▸ **BRIEF**
From the entries below, copy out all lines holding "stars".

▸ **SOURCE INFORMATION**
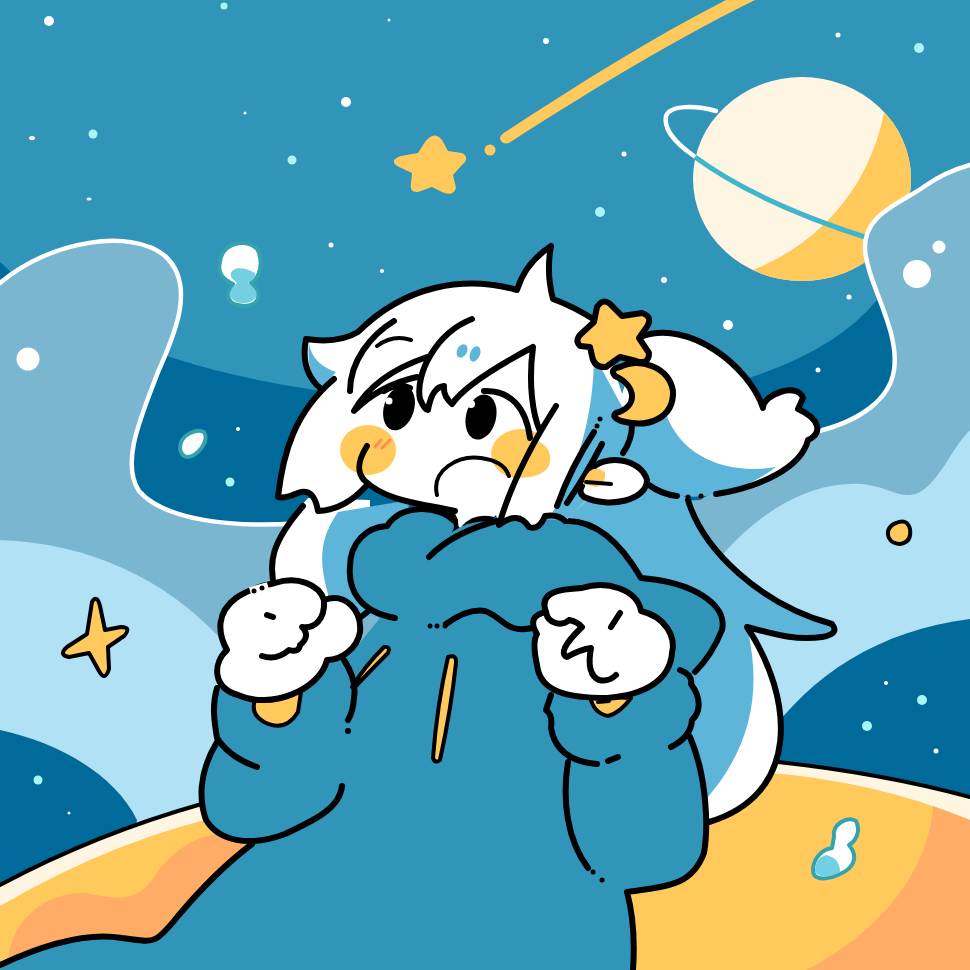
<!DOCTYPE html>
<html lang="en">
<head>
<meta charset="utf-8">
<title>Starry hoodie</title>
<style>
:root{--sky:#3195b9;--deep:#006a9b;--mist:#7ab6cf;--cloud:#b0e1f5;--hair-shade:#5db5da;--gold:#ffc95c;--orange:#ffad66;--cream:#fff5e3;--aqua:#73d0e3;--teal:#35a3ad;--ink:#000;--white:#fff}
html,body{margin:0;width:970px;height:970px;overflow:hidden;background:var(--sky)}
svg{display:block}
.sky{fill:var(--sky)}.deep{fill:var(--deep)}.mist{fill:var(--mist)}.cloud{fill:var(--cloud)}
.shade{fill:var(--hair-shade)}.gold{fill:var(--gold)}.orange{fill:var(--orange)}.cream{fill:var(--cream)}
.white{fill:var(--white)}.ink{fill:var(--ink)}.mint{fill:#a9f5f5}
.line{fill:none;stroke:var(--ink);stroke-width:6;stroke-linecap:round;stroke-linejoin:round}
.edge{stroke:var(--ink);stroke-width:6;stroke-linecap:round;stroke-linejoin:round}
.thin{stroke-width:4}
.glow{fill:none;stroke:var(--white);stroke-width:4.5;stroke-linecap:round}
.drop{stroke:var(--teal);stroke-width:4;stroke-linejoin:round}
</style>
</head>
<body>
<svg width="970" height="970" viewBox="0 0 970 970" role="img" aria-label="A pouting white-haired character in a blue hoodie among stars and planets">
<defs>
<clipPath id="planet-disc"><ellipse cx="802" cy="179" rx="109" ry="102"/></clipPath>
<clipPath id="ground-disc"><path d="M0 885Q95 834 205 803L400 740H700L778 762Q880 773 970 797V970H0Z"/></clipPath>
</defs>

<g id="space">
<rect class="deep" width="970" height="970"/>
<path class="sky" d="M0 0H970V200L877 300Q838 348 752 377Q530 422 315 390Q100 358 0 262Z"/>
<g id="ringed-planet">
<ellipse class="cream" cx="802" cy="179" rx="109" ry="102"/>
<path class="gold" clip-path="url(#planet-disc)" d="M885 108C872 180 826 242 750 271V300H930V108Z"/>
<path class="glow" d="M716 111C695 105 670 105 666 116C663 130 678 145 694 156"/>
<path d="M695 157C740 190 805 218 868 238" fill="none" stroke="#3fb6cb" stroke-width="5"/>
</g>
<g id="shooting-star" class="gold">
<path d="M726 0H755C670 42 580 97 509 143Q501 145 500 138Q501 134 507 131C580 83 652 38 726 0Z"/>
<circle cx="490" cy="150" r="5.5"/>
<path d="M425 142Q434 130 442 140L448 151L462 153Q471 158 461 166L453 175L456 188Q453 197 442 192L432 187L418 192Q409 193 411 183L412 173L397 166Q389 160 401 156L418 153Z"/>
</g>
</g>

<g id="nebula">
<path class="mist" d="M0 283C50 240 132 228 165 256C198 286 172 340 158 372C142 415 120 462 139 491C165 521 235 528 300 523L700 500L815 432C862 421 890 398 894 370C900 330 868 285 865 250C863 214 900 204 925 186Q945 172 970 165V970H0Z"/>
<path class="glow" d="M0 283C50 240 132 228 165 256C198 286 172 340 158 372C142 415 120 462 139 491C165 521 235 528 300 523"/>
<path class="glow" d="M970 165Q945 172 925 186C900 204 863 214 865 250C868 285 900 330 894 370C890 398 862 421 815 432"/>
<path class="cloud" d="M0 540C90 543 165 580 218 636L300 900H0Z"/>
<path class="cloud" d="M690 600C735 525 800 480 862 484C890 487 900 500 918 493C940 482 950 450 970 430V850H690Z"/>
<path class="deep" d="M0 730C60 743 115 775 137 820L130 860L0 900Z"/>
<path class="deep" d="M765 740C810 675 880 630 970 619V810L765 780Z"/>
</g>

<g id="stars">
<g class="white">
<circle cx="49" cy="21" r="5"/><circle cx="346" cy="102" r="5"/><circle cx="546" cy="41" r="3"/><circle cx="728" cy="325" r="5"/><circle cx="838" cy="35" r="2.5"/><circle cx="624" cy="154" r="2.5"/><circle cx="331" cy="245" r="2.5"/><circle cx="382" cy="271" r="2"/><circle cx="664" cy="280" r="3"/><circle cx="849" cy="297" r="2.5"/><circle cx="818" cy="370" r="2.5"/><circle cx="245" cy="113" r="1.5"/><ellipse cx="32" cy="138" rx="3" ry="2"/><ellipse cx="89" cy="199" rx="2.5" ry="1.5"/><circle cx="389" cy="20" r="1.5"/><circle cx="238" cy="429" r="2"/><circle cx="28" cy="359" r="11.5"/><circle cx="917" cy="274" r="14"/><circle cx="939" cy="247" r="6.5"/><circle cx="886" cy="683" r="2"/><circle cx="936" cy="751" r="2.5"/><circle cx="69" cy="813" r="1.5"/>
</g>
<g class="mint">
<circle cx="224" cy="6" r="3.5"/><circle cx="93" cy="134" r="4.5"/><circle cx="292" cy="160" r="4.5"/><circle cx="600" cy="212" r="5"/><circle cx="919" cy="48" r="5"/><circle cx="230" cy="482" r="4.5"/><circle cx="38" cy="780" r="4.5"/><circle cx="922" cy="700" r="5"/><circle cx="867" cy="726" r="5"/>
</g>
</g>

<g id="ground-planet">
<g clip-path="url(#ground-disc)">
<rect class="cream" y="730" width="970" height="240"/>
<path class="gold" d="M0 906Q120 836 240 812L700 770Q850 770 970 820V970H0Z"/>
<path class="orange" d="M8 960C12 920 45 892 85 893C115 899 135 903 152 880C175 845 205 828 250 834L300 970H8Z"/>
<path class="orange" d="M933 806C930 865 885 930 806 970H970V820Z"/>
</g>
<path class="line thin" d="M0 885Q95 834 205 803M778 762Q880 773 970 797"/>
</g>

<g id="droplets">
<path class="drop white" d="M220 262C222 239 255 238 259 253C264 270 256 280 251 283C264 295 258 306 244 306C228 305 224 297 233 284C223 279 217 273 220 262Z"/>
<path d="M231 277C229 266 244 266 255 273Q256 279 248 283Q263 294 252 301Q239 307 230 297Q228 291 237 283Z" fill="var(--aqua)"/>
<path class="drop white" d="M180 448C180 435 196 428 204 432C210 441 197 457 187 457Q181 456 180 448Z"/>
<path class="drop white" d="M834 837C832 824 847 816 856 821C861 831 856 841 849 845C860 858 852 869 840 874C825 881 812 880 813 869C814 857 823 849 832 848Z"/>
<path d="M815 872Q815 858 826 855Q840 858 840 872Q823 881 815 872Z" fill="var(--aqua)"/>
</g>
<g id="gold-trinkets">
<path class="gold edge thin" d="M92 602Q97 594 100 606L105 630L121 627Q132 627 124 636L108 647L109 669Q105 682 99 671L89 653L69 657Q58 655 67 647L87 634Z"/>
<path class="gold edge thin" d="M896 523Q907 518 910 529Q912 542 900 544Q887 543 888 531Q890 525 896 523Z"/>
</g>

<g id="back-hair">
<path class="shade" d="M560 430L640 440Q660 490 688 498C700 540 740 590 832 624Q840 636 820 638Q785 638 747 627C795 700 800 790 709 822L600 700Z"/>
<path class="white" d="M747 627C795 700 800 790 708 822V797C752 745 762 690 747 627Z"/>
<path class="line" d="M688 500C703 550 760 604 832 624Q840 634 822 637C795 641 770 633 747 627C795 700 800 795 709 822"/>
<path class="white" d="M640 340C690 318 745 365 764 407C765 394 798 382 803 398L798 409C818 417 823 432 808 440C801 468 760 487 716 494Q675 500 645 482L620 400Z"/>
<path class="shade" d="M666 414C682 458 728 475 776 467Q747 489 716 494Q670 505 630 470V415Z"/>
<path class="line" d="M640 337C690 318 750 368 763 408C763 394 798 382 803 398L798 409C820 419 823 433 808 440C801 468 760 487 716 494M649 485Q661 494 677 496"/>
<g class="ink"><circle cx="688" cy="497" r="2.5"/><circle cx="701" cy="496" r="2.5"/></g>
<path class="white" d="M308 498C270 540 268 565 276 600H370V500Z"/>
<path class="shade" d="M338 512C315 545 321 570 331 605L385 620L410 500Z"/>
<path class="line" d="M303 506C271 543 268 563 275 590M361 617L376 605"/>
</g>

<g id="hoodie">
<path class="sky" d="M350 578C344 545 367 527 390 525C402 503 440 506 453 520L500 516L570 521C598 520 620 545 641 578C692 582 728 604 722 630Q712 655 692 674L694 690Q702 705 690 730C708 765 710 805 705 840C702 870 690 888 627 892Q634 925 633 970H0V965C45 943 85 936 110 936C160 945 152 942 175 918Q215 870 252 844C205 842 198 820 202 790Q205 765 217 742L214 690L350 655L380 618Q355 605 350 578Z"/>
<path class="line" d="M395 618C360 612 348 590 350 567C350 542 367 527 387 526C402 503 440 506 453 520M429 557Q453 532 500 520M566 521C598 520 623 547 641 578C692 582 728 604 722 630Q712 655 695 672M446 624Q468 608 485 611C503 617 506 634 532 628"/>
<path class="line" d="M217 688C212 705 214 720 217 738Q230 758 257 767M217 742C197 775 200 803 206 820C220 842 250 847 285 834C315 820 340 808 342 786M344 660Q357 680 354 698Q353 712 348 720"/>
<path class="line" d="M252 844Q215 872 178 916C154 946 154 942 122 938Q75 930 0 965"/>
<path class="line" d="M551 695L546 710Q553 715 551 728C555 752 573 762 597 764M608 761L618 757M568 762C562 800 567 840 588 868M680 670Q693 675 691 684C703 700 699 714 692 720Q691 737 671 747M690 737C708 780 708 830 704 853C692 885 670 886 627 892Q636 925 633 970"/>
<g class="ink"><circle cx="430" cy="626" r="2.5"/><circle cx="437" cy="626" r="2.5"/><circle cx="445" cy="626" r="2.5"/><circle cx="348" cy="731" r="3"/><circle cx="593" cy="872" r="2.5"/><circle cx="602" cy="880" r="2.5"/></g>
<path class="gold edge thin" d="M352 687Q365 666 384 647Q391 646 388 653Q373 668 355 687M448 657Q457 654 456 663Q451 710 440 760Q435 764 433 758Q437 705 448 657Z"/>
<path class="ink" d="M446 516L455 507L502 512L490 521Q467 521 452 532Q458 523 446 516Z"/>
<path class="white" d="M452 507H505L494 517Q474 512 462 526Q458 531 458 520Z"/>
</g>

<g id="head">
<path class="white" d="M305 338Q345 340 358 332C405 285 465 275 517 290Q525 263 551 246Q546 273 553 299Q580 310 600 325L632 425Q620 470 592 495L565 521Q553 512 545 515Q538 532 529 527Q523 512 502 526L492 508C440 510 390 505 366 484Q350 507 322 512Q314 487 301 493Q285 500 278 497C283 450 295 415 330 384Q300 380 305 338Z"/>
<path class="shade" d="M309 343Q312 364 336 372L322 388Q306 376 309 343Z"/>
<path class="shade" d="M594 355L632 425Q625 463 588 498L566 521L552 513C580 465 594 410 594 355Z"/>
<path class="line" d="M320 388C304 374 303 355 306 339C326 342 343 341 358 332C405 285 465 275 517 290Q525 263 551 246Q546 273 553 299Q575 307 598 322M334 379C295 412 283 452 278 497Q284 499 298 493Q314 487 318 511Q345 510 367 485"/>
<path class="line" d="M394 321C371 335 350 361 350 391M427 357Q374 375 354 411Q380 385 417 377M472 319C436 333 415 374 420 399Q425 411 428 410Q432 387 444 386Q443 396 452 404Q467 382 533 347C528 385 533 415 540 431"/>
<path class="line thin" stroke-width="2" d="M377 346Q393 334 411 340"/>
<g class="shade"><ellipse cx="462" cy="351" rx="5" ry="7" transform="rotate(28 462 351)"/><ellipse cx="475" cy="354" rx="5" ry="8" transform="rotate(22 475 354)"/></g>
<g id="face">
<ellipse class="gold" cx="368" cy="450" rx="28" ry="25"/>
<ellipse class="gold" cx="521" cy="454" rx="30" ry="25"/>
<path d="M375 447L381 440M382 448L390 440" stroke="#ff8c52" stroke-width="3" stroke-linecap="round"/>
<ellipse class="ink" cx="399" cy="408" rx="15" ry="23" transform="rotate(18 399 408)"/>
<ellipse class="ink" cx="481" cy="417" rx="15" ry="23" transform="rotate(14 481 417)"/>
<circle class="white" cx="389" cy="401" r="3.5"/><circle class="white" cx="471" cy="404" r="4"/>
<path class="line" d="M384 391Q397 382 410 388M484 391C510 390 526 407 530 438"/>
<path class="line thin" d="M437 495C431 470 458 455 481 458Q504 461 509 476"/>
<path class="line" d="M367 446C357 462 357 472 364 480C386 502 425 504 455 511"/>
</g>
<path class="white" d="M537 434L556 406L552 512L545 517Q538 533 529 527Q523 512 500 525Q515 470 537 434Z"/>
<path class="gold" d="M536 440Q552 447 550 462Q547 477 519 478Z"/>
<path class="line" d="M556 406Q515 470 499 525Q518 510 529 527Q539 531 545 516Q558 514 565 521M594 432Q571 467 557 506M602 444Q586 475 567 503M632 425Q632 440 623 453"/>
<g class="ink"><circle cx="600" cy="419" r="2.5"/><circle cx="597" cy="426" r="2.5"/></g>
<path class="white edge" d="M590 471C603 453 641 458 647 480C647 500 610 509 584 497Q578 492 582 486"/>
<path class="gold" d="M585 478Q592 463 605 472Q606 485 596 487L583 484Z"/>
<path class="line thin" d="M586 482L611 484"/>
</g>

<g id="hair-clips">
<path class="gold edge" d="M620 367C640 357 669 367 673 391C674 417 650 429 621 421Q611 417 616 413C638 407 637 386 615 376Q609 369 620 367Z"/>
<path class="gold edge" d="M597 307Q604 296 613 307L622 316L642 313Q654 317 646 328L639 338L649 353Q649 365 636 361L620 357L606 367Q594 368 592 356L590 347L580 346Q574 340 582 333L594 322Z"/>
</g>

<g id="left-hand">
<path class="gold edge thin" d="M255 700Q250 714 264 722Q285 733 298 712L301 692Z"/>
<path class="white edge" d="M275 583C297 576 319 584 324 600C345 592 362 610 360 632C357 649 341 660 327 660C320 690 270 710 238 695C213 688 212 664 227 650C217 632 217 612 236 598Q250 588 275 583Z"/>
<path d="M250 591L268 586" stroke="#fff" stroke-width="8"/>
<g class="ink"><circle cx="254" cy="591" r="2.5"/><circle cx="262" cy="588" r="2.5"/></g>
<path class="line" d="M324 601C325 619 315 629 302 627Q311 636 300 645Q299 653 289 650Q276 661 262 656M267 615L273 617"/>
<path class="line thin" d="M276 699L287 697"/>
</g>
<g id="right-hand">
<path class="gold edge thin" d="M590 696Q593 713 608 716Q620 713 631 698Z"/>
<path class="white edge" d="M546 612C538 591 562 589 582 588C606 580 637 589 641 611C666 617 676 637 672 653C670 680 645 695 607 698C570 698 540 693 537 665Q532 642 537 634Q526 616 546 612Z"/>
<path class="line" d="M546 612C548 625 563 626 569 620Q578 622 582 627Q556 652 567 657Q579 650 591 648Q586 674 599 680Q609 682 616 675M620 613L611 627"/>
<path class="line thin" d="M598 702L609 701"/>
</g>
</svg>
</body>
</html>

▸ **RESULT FOR THIS EXERCISE**
<svg width="970" height="970" viewBox="0 0 970 970" role="img" aria-label="A pouting white-haired character in a blue hoodie among stars and planets">
<g id="stars">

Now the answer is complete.